The Federal Reserve‘s looming attempt to shrink its mammoth portfolio of bonds comes with an ugly track record: Virtually every time the central bank has tried it in the past, recessions have followed.
Over the past several months, the Fed has prepared markets for the upcoming effort to reduce the $4.5 trillion it currently holds of mostly Treasurys and mortgage-backed securities. The balance sheet ballooned as the Fed sought to stimulate the economy out of its financial crisis morass.
The Fed has embarked on six such reduction efforts in the past — in 1921-1922, 1928-1930, 1937, 1941, 1948-1950 and 2000.
Of those episodes, five ended in recession, according to research from Michael Darda, chief economist and market strategist at MKM Partners. The balance sheet trend mirrors what has happened much of the time when the Fed has tried to raise rates over a prolonged period of time, with 10 of the last 13 tightening cycles ending in recession.

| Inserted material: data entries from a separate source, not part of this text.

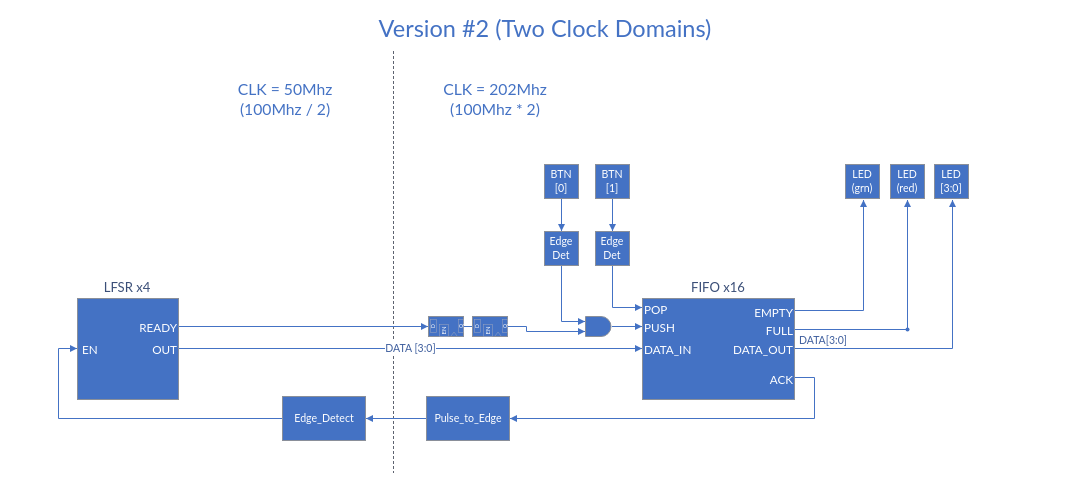
<!DOCTYPE html>
<html lang="en">
<head>
<meta charset="utf-8">
<title>Version #2 (Two Clock Domains)</title>
<style>
:root {
  --block: #4472c4;
  --edge: #8a8f99;
  --wire: #4472c4;
  --ink: #3b4f78;
  --label: #3f5f9e;
  --paper: #ffffff;
}
* { box-sizing: border-box; margin: 0; }
html, body { width: 1090px; height: 486px; overflow: hidden; background: var(--paper); }
body { font-family: Lato, "Open Sans", sans-serif; }
.diagram { position: relative; width: 1090px; height: 486px; overflow: hidden; }
h1 {
  position: absolute; left: 345px; top: 12px; width: 400px;
  font-size: 23.5px; line-height: 33px; font-weight: 400;
  color: var(--block); text-align: center; white-space: nowrap;
}
.domain {
  position: absolute; top: 79px; width: 140px;
  font-size: 15.7px; line-height: 20px; color: var(--block);
  text-align: center; white-space: nowrap;
}
.domain.slow { left: 215px; }
.domain.fast { left: 425px; }
.wires { position: absolute; left: 0; top: 0; }
.wire { fill: none; stroke: var(--wire); stroke-width: 1; }
.block {
  position: absolute; background: var(--block); border: 1px solid var(--edge);
  color: var(--paper); white-space: nowrap;
}
.small {
  display: flex; align-items: center; justify-content: center;
  padding-bottom: 2px; font-size: 10.6px; line-height: 14px; text-align: center;
}
.io { width: 35px; height: 35px; padding-right: 1px; }
.stage { width: 84px; height: 45px; }
.port { position: absolute; font-size: 11.7px; line-height: 16px; }
.port.in { left: 1px; }
.port.out { right: 1px; }
.caption {
  position: absolute; width: 100px; font-size: 13.1px; line-height: 18px;
  color: var(--ink); text-align: center; white-space: nowrap;
}
.signal {
  position: absolute; font-size: 10.5px; line-height: 14px;
  color: var(--label); text-align: center; white-space: nowrap;
}
.pin { font: 5px Lato, sans-serif; fill: var(--paper); text-anchor: middle; }
.enable { font-size: 6px; }
</style>
</head>
<body>
<main class="diagram">
  <h1>Version #2 (Two Clock Domains)</h1>
  <p class="domain slow">CLK = 50Mhz<br>(100Mhz / 2)</p>
  <p class="domain fast">CLK = 202Mhz<br>(100Mhz * 2)</p>

  <section class="block" style="left:77px;top:298px;width:102px;height:102px" aria-label="LFSR x4">
    <span class="port in" style="left:4px;top:42px">EN</span>
    <span class="port out" style="top:20px">READY</span>
    <span class="port out" style="top:42px">OUT</span>
  </section>
  <p class="caption" style="left:77px;top:278px">LFSR x4</p>

  <section class="block" style="left:642px;top:298px;width:153px;height:102px" aria-label="FIFO x16">
    <span class="port in" style="top:2px">POP</span>
    <span class="port in" style="top:20px">PUSH</span>
    <span class="port in" style="top:42px">DATA_IN</span>
    <span class="port out" style="top:5px">EMPTY</span>
    <span class="port out" style="top:23px">FULL</span>
    <span class="port out" style="top:42px">DATA_OUT</span>
    <span class="port out" style="top:72px">ACK</span>
  </section>
  <p class="caption" style="left:668px;top:278px">FIFO x16</p>

  <div class="block small io" style="left:544px;top:164px">BTN<br>[0]</div>
  <div class="block small io" style="left:595px;top:164px">BTN<br>[1]</div>
  <div class="block small io" style="left:544px;top:231px">Edge<br>Det</div>
  <div class="block small io" style="left:595px;top:231px">Edge<br>Det</div>
  <div class="block small io" style="left:845px;top:164px">LED<br>(grn)</div>
  <div class="block small io" style="left:890px;top:164px">LED<br>(red)</div>
  <div class="block small io" style="left:934px;top:164px">LED<br>[3:0]</div>
  <div class="block small stage" style="left:282px;top:396px">Edge_Detect</div>
  <div class="block small stage" style="left:426px;top:396px">Pulse_to_Edge</div>

  <svg class="wires" width="1090" height="486" viewBox="0 0 1090 486" aria-hidden="true">
    <defs>
      <marker id="arrow" markerUnits="userSpaceOnUse" markerWidth="8" markerHeight="8" refX="7" refY="4" orient="auto">
        <polygon points="0,0.5 7,4 0,7.5" fill="#4472c4"/>
      </marker>
      <g id="flip-flop">
        <rect x="0.5" y="0.5" width="35" height="20" fill="#4472c4" stroke="#8a8f99"/>
        <g fill="none" stroke="#8f9fc0" stroke-width="0.6">
          <rect x="2.5" y="3.5" width="6" height="13"/>
          <rect x="11.5" y="8.5" width="9" height="12"/>
          <rect x="30.5" y="3.5" width="5" height="13"/>
          <path d="M23 20l3-4l3 4"/>
        </g>
        <text class="pin" transform="translate(7 10) rotate(-90)">D</text>
        <text class="pin enable" transform="translate(18 14.5) rotate(-90)">EN</text>
        <text class="pin" transform="translate(35 10) rotate(-90)">Q</text>
      </g>
    </defs>

    <line x1="393.5" y1="51" x2="393.5" y2="473" stroke="#5d6370" stroke-dasharray="3 2"/>

    <g class="wire">
      <path d="M179 326.5H428" marker-end="url(#arrow)"/>
      <path d="M463 326.5H472"/>
      <path d="M507 326.5H526.5V331.5H585" marker-end="url(#arrow)"/>
      <path d="M179 348.5H642" marker-end="url(#arrow)"/>
      <path d="M561.5 199V231" marker-end="url(#arrow)"/>
      <path d="M612.5 199V231" marker-end="url(#arrow)"/>
      <path d="M561.5 266V321.5H585" marker-end="url(#arrow)"/>
      <path d="M612.5 266V307.5H642" marker-end="url(#arrow)"/>
      <path d="M612 326.5H642" marker-end="url(#arrow)"/>
      <path d="M795 310.5H863.5V200" marker-end="url(#arrow)"/>
      <path d="M795 329.5H907.5V200" marker-end="url(#arrow)"/>
      <path d="M795 348.5H952.5V200" marker-end="url(#arrow)"/>
      <path d="M795 377.5H814.5V418.5H510" marker-end="url(#arrow)"/>
      <path d="M426 418.5H366" marker-end="url(#arrow)"/>
      <path d="M282 418.5H58.5V348.5H77" marker-end="url(#arrow)"/>
    </g>
    <circle cx="907.5" cy="329.5" r="2" fill="#4472c4"/>

    <use href="#flip-flop" x="428" y="316"/>
    <use href="#flip-flop" x="472" y="316"/>
    <path d="M585.5 316.5H601A10 10 0 0 1 601 336.5H585.5Z" fill="#4472c4" stroke="#8a8f99"/>
  </svg>

  <p class="signal" style="left:385px;top:341px;width:51px;background:var(--paper)">DATA [3:0]</p>
  <p class="signal" style="left:799px;top:333px">DATA[3:0]</p>
</main>
</body>
</html>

“Moreover, outside of the 1920s and 1930s, there is no precedent for double-digit annual declines in the balance sheet/base that will likely begin to occur late next year,” Darda said in a note.
Indeed, the Fed’s efforts have been unprecedented.
Three rounds of purchases through a program known as quantitative easing or, more colloquially, “money printing,” brought the balance sheet to his level. Recently revealed plans show how the Fed will scale back.
Since it began the balance sheet expansion, the Fed has reinvested the proceeds it gets from bonds each month to keep the size stable. In a program that is expected to be announced in September, the Fed will begin letting a specified size roll off each month and reinvest the rest. The roll-off target will be small and increase quarterly until it reaches $50 billion a month.
Current market expectations are that the Fed will keep rolling off proceeds until the balance sheet hits around $2 trillion to $2.5 trillion, a process that could take four or five years. Fed Chair Janet Yellen likes to say the process will be akin to “watching paint dry” and won’t be disruptive to markets.
However, skeptics question whether it will be so painless.
“Against this historical portrait, a pressing question arises: will credit markets and equity volatility remain quiescent moving into the second half of next year when balance sheet reduction and rate hikes — a double-barreled tightening — begin to move along at full force?” Darda said.
He believes that if the Fed follows a slow trajectory that is mindful of low inflation trends “then we think there will be nothing to worry about.” However, he cautions that the Fed may not have as much room to tighten policy as it thinks.
Markets generally seem to agree with Darda.
While Fed officials have indicated that one more rate hike this year is likely, traders give it just a 45.5 percent chance, according to the CME. Fed funds futures contracts imply a rate by the end of 2018 at 1.45 percent, which point to barely two rate increases between now and the end of next year.
By contrast, Fed projections released in June pointed to four moves during the same period.
Various economists, including a group calling itself Fed Up, are urging policymakers to increase their current inflation target from 2 percent and hold off on further rate hikes.